    President Donald Trump says it's "Sad to see the history and culture of our great country being ripped apart" with the removal of Confederate statues and monuments around the country.

  • President Trump disbands business advisory councils

    President Trump disbands business advisory councils

    Wednesday, August 16 2017 4:03 PM EDT2017-08-16 20:03:52 GMT
    President Donald Trump walks out of the elevator to speak in the lobby of Trump Tower, Tuesday, Aug. 15, 2017 in New York.President Donald Trump walks out of the elevator to speak in the lobby of Trump Tower, Tuesday, Aug. 15, 2017 in New York.

    With corporate chieftains fleeing, President Donald Trump announced Wednesday he is ending a pair of advisory business councils in the latest fallout over his remarks about the Charlottesville protests.

    With corporate chieftains fleeing, President Donald Trump announced Wednesday he is ending a pair of advisory business councils in the latest fallout over his remarks about the Charlottesville protests.

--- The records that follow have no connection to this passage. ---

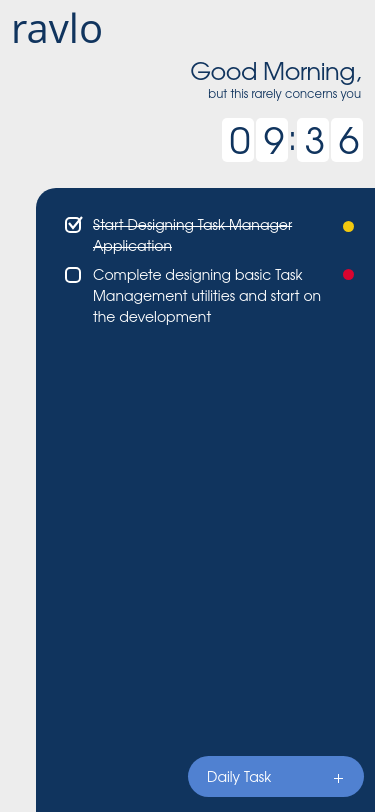
<!DOCTYPE html>
<html lang="en">
<head>
<meta charset="utf-8">
<title>Daily tasks</title>
<style>
:root {
  --page: #ededed;
  --navy: #10345e;
  --white: #ffffff;
  --blue: #5081d1;
  --yellow: #f2c80f;
  --red: #d9042f;
}
* { box-sizing: border-box; margin: 0; padding: 0; }
html, body { width: 375px; height: 812px; overflow: hidden; }
body {
  background: var(--page);
  color: var(--navy);
  font-family: "TeX Gyre Adventor", "Century Gothic", sans-serif;
  font-size: 14px;
}
.screen { display: flex; flex-direction: column; width: 375px; height: 812px; }

/* Single lines that sit on an exact baseline */
.line { line-height: 0; white-space: nowrap; font-weight: 400; }
.line::before { content: ""; display: inline-block; height: var(--baseline); }

.header { height: 188px; padding: 0 12px 0 11px; }
.brand { --baseline: 43px; height: 43px; font-family: "Open Sans", sans-serif; font-size: 40px; }
.greeting { --baseline: 37px; height: 37px; font-size: 24px; letter-spacing: -0.5px; text-align: right; padding-right: 2px; }
.remark { --baseline: 18px; height: 18px; font-size: 11.6px; text-align: right; padding-right: 2px; }
.clock { display: flex; justify-content: flex-end; margin-top: 20px; height: 44px; }
.digit {
  --baseline: 36px;
  width: 32px; height: 44px; padding-left: 4px;
  border-radius: 5px; background: var(--white);
  font-size: 37px; text-align: center;
}
.digit + .digit { margin-left: 2px; }
.colon { --baseline: 32px; display: flex; justify-content: center; align-items: baseline; width: 9px; font-size: 36px; }

.panel {
  display: flex; flex-direction: column; justify-content: space-between;
  flex: 1; margin-left: 36px; padding: 26px 11px 15px 29px;
  border-top-left-radius: 20px;
  background: var(--navy); color: var(--white);
}
.tasks { display: flex; flex-direction: column; gap: 8px; list-style: none; }
.task { display: flex; align-items: flex-start; line-height: 21px; }
.checkbox { flex: none; width: 20px; height: 20px; margin: 1px 8px 0 0; overflow: visible; }
.box { fill: none; stroke: var(--white); stroke-width: 2; }
.tick { fill: none; stroke: var(--white); stroke-width: 2.2; }
.label { position: relative; top: 2px; flex: 1; white-space: nowrap; }
.done .label { text-decoration: line-through; }
.priority { flex: none; width: 11px; height: 11px; margin: 7px 10px 0 0; border-radius: 50%; }
.task:last-child .priority { margin-top: 5px; }
.medium { background: var(--yellow); }
.high { background: var(--red); }

.add {
  display: flex; align-items: center; justify-content: space-between; align-self: flex-end;
  width: 176px; height: 41px; padding: 3px 21px 0 19px;
  border-radius: 21px; background: var(--blue);
  color: var(--white); text-decoration: none; line-height: 21px;
}
.plus { width: 9px; height: 9px; stroke: var(--white); stroke-width: 1; }
</style>
</head>
<body>
<main class="screen">
  <header class="header">
    <p class="brand line">ravlo</p>
    <h1 class="greeting line">Good Morning,</h1>
    <p class="remark line">but this rarely concerns you</p>
    <div class="clock">
      <span class="digit line">0</span>
      <span class="digit line">9</span>
      <span class="colon line">:</span>
      <span class="digit line">3</span>
      <span class="digit line">6</span>
    </div>
  </header>
  <section class="panel">
    <ul class="tasks">
      <li class="task done">
        <svg class="checkbox" viewBox="0 0 20 20" role="img" aria-label="Done">
          <rect class="box" x="1" y="3" width="14" height="14" rx="4"/>
          <path class="tick" d="M4 8L8 13L17 2"/>
        </svg>
        <span class="label">Start Designing Task Manager<br>Application</span>
        <span class="priority medium"></span>
      </li>
      <li class="task">
        <svg class="checkbox" viewBox="0 0 20 20" role="img" aria-label="Open">
          <rect class="box" x="1" y="3" width="14" height="14" rx="4"/>
        </svg>
        <span class="label">Complete designing basic Task<br>Management utilities and start on<br>the development</span>
        <span class="priority high"></span>
      </li>
    </ul>
    <a class="add" href="#">
      <span>Daily Task</span>
      <svg class="plus" viewBox="0 0 9 9" aria-hidden="true">
        <line x1="0" y1="4.5" x2="9" y2="4.5"/>
        <line x1="4.5" y1="0" x2="4.5" y2="9"/>
      </svg>
    </a>
  </section>
</main>
</body>
</html>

  • NJ congressional representatives hold bipartisan town hall

    NJ congressional representatives hold bipartisan town hall

    Tuesday, August 15 2017 10:32 PM EDT2017-08-16 02:32:22 GMT

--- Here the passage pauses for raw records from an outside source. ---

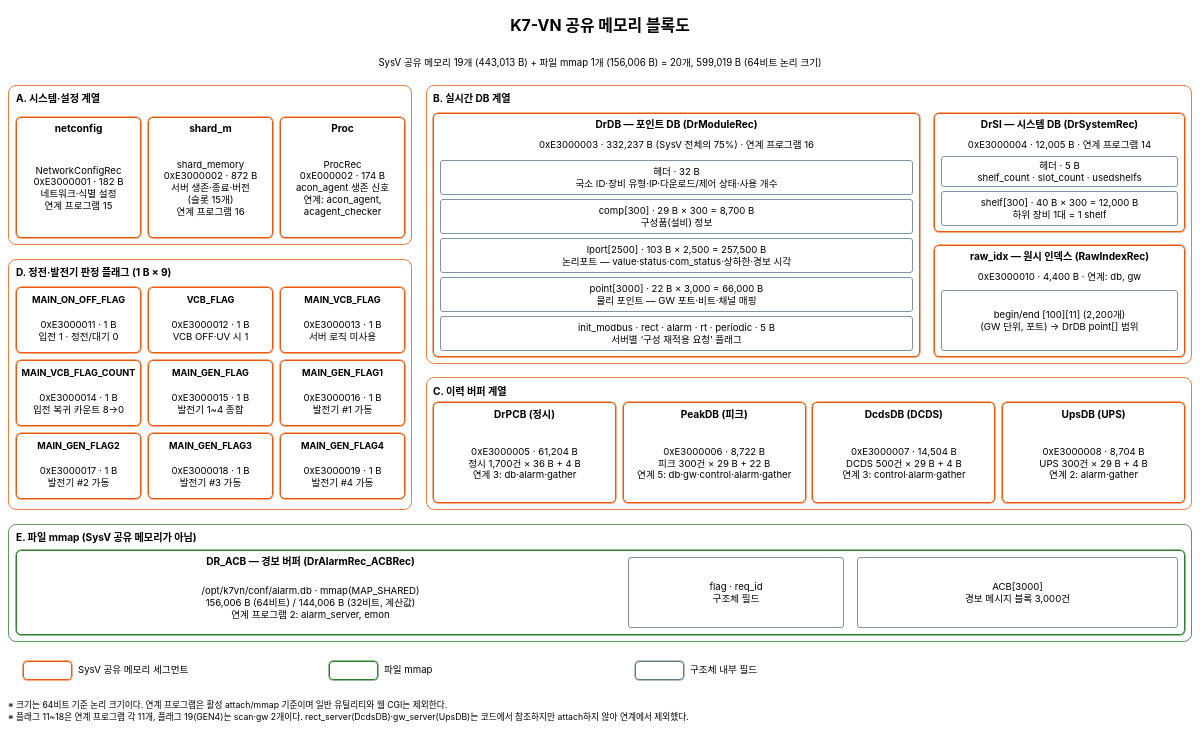
<!DOCTYPE html>
<html lang="ko">
<head>
<meta charset="utf-8">
<title>K7-VN 공유 메모리 블록도</title>
<style>
:root {
  --segment: #e8590c;
  --segment-soft: #ee7f40;
  --file: #2e7d32;
  --file-soft: #5c9b60;
  --field: #7f95a1;
  --field-key: #607d8b;
  --ink: #000;
}
* { box-sizing: border-box; margin: 0; padding: 0; }
body {
  width: 1200px; height: 740px; overflow: hidden;
  background: #fff; color: var(--ink);
  font: 9.6px/11.7px Inter, "Noto Sans CJK KR", sans-serif;
  white-space: nowrap; text-align: center;
}
.diagram { width: 1200px; height: 740px; padding: 0 8px; }
header { height: 85px; padding-top: 14px; }
h1 { font-size: 15.9px; line-height: 24px; font-weight: 700; }
header p { font-size: 9.65px; line-height: 14px; margin-top: 18px; }

.columns { display: grid; grid-template-columns: 404px 766px; column-gap: 14px; height: 425px; }
.column { display: flex; flex-direction: column; justify-content: space-between; }

.panel { border: 1px solid var(--segment-soft); border-radius: 8px; padding: 0 6px; display: flex; flex-direction: column; }
.panel h2 { flex: none; font-size: 10.15px; font-weight: 700; line-height: 24px; text-align: left; padding-left: 1px; }
.system { height: 160px; }
.system h2 { height: 31px; }
.flags { height: 251px; }
.flags h2 { height: 27px; }
.realtime { height: 279px; }
.realtime h2 { height: 27px; }
.history { height: 133px; }
.history h2 { height: 24px; line-height: 26px; }
.mapped { height: 118px; margin-top: 14px; border-color: var(--file-soft); }
.mapped h2 { height: 25px; }
.realtime h2, .history h2 { padding-left: 0; }

.cards { display: grid; gap: 7px; }
.three { grid-template-columns: repeat(3, 125px); padding-left: 1px; }
.system .cards { grid-auto-rows: 121px; }
.flags .cards { grid-auto-rows: 66px; }
.history .cards { grid-template-columns: repeat(4, 183px); column-gap: 6.7px; grid-auto-rows: 101px; }

.card { border: 1px solid var(--segment); box-shadow: 0 0 0 0.5px var(--segment); border-radius: 5px; display: flex; flex-direction: column; }
.card h3 { flex: none; font-size: 10.15px; line-height: 21px; font-weight: 700; }
.flags .card, .history .card { padding-top: 1px; }
.flags .card h3 { font-size: 9.15px; }
.card > p { flex: 1; display: flex; flex-direction: column; justify-content: center; }
.card > .summary { flex: none; display: block; line-height: 19px; }

.databases { display: grid; grid-template-columns: 487px 251px; column-gap: 14px; height: 244px; }
.side { display: flex; flex-direction: column; justify-content: space-between; }
.fields { flex: 1; display: flex; flex-direction: column; gap: 4px; padding: 6px 6px 5px; }
.field { flex: 1; border: 1px solid var(--field); border-radius: 3px; display: flex; flex-direction: column; justify-content: center; }
.field span, .card p span { display: block; }
.system-db { height: 119px; }
.system-db .fields { padding-top: 2px; }
.system-db .field:first-child { flex: 0 0 31px; }
.raw-index { height: 112px; }
.raw-index .fields { padding-top: 4px; }

.buffer { height: 85px; margin-left: 1px; border-color: var(--file); box-shadow: 0 0 0 0.5px var(--file); flex-direction: row; }
.buffer-info { width: 587px; display: flex; flex-direction: column; }
.buffer-info p { flex: 1; display: flex; flex-direction: column; justify-content: center; }
.buffer-fields { display: grid; grid-template-columns: 216px 321px; column-gap: 13px; padding: 6px 0; margin-left: 24px; }

.legend { display: grid; grid-template-columns: repeat(3, 306px); list-style: none; margin: 18px 0 0 15px; text-align: left; }
.legend li { display: flex; align-items: center; gap: 6px; height: 20px; }
.swatch { width: 49px; height: 19px; border: 1px solid var(--segment); box-shadow: 0 0 0 0.5px var(--segment); border-radius: 4px; }
.swatch.file { border-color: var(--file); box-shadow: 0 0 0 0.5px var(--file); }
.swatch.inner { border-color: var(--field-key); box-shadow: 0 0 0 0.5px var(--field-key); }
footer { margin-top: 20px; text-align: left; font-size: 8.7px; line-height: 11.6px; }
</style>
</head>
<body>
<main class="diagram">
  <header>
    <h1>K7-VN 공유 메모리 블록도</h1>
    <p>SysV 공유 메모리 19개 (443,013 B) + 파일 mmap 1개 (156,006 B) = 20개, 599,019 B (64비트 논리 크기)</p>
  </header>

  <div class="columns">
    <div class="column">
      <section class="panel system">
        <h2>A. 시스템·설정 계열</h2>
        <div class="cards three">
          <article class="card"><h3>netconfig</h3><p><span>NetworkConfigRec</span><span>0xE3000001 · 182 B</span><span>네트워크·식별 설정</span><span>연계 프로그램 15</span></p></article>
          <article class="card"><h3>shard_m</h3><p><span>shard_memory</span><span>0xE3000002 · 872 B</span><span>서버 생존·종료·버전</span><span>(슬롯 15개)</span><span>연계 프로그램 16</span></p></article>
          <article class="card"><h3>Proc</h3><p><span>ProcRec</span><span>0xE000002 · 174 B</span><span>acon_agent 생존 신호</span><span>연계: acon_agent,</span><span>acagent_checker</span></p></article>
        </div>
      </section>

      <section class="panel flags">
        <h2>D. 정전·발전기 판정 플래그 (1 B × 9)</h2>
        <div class="cards three">
          <article class="card"><h3>MAIN_ON_OFF_FLAG</h3><p><span>0xE3000011 · 1 B</span><span>입전 1 · 정전/대기 0</span></p></article>
          <article class="card"><h3>VCB_FLAG</h3><p><span>0xE3000012 · 1 B</span><span>VCB OFF·UV 시 1</span></p></article>
          <article class="card"><h3>MAIN_VCB_FLAG</h3><p><span>0xE3000013 · 1 B</span><span>서버 로직 미사용</span></p></article>
          <article class="card"><h3>MAIN_VCB_FLAG_COUNT</h3><p><span>0xE3000014 · 1 B</span><span>입전 복귀 카운트 8→0</span></p></article>
          <article class="card"><h3>MAIN_GEN_FLAG</h3><p><span>0xE3000015 · 1 B</span><span>발전기 1~4 종합</span></p></article>
          <article class="card"><h3>MAIN_GEN_FLAG1</h3><p><span>0xE3000016 · 1 B</span><span>발전기 #1 가동</span></p></article>
          <article class="card"><h3>MAIN_GEN_FLAG2</h3><p><span>0xE3000017 · 1 B</span><span>발전기 #2 가동</span></p></article>
          <article class="card"><h3>MAIN_GEN_FLAG3</h3><p><span>0xE3000018 · 1 B</span><span>발전기 #3 가동</span></p></article>
          <article class="card"><h3>MAIN_GEN_FLAG4</h3><p><span>0xE3000019 · 1 B</span><span>발전기 #4 가동</span></p></article>
        </div>
      </section>
    </div>

    <div class="column">
      <section class="panel realtime">
        <h2>B. 실시간 DB 계열</h2>
        <div class="databases">
          <article class="card point-db">
            <h3>DrDB — 포인트 DB (DrModuleRec)</h3>
            <p class="summary">0xE3000003 · 332,237 B (SysV 전체의 75%) · 연계 프로그램 16</p>
            <div class="fields">
              <div class="field"><span>헤더 · 32 B</span><span>국소 ID·장비 유형·IP·다운로드/제어 상태·사용 개수</span></div>
              <div class="field"><span>comp[300] · 29 B × 300 = 8,700 B</span><span>구성품(설비) 정보</span></div>
              <div class="field"><span>lport[2500] · 103 B × 2,500 = 257,500 B</span><span>논리포트 — value·status·com_status·상하한·경보 시각</span></div>
              <div class="field"><span>point[3000] · 22 B × 3,000 = 66,000 B</span><span>물리 포인트 — GW 포트·비트·채널 매핑</span></div>
              <div class="field"><span>init_modbus · rect · alarm · rt · periodic · 5 B</span><span>서버별 ‘구성 재적용 요청’ 플래그</span></div>
            </div>
          </article>
          <div class="side">
            <article class="card system-db">
              <h3>DrSI — 시스템 DB (DrSystemRec)</h3>
              <p class="summary">0xE3000004 · 12,005 B · 연계 프로그램 14</p>
              <div class="fields">
                <div class="field"><span>헤더 · 5 B</span><span>shelf_count · slot_count · usedshelfs</span></div>
                <div class="field"><span>shelf[300] · 40 B × 300 = 12,000 B</span><span>하위 장비 1대 = 1 shelf</span></div>
              </div>
            </article>
            <article class="card raw-index">
              <h3>raw_idx — 원시 인덱스 (RawIndexRec)</h3>
              <p class="summary">0xE3000010 · 4,400 B · 연계: db, gw</p>
              <div class="fields">
                <div class="field"><span>begin/end [100][11] (2,200개)</span><span>(GW 단위, 포트) → DrDB point[] 범위</span></div>
              </div>
            </article>
          </div>
        </div>
      </section>

      <section class="panel history">
        <h2>C. 이력 버퍼 계열</h2>
        <div class="cards">
          <article class="card"><h3>DrPCB (정시)</h3><p><span>0xE3000005 · 61,204 B</span><span>정시 1,700건 × 36 B + 4 B</span><span>연계 3: db·alarm·gather</span></p></article>
          <article class="card"><h3>PeakDB (피크)</h3><p><span>0xE3000006 · 8,722 B</span><span>피크 300건 × 29 B + 22 B</span><span>연계 5: db·gw·control·alarm·gather</span></p></article>
          <article class="card"><h3>DcdsDB (DCDS)</h3><p><span>0xE3000007 · 14,504 B</span><span>DCDS 500건 × 29 B + 4 B</span><span>연계 3: control·alarm·gather</span></p></article>
          <article class="card"><h3>UpsDB (UPS)</h3><p><span>0xE3000008 · 8,704 B</span><span>UPS 300건 × 29 B + 4 B</span><span>연계 2: alarm·gather</span></p></article>
        </div>
      </section>
    </div>
  </div>

  <section class="panel mapped">
    <h2>E. 파일 mmap (SysV 공유 메모리가 아님)</h2>
    <article class="card buffer">
      <div class="buffer-info">
        <h3>DR_ACB — 경보 버퍼 (DrAlarmRec_ACBRec)</h3>
        <p><span>/opt/k7vn/conf/alarm.db · mmap(MAP_SHARED)</span><span>156,006 B (64비트) / 144,006 B (32비트, 계산값)</span><span>연계 프로그램 2: alarm_server, emon</span></p>
      </div>
      <div class="buffer-fields">
        <div class="field"><span>flag · req_id</span><span>구조체 필드</span></div>
        <div class="field"><span>ACB[3000]</span><span>경보 메시지 블록 3,000건</span></div>
      </div>
    </article>
  </section>

  <ul class="legend">
    <li><span class="swatch"></span>SysV 공유 메모리 세그먼트</li>
    <li><span class="swatch file"></span>파일 mmap</li>
    <li><span class="swatch inner"></span>구조체 내부 필드</li>
  </ul>

  <footer>
    <p>※ 크기는 64비트 기준 논리 크기이다. 연계 프로그램은 활성 attach/mmap 기준이며 일반 유틸리티와 웹 CGI는 제외한다.</p>
    <p>※ 플래그 11~18은 연계 프로그램 각 11개, 플래그 19(GEN4)는 scan·gw 2개이다. rect_server(DcdsDB)·gw_server(UpsDB)는 코드에서 참조하지만 attach하지 않아 연계에서 제외했다.</p>
  </footer>
</main>
</body>
</html>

    Three of New Jersey’s representatives in Congress held a bipartisan town hall meeting Tuesday to discuss military issues.

    Three of New Jersey’s representatives in Congress held a bipartisan town hall meeting Tuesday to discuss military issues.

sorry to interrupt
your first 5 are free
Access to News 12 is free for Optimum, Comcast®, Time Warner® and Service ElectricSM customers.
Please enjoy 5 complimentary views of articles, photos, and videos during the next 30 days.
you have reached your 5 view limit
Access to News 12 is free for Optimum, Comcast®, Time Warner® and Service ElectricSM customers.
Please login, create an account or subscribe to continue enjoying News12.
Our sign-up page is undergoing maintenance and is not currently available. However, you will be given direct access to news12.com while we complete our upgrade.
When we are back up and running you will be prompted at that time to complete your sign in. Until then, enjoy the local news, weather, traffic and more that's "as local as local news gets."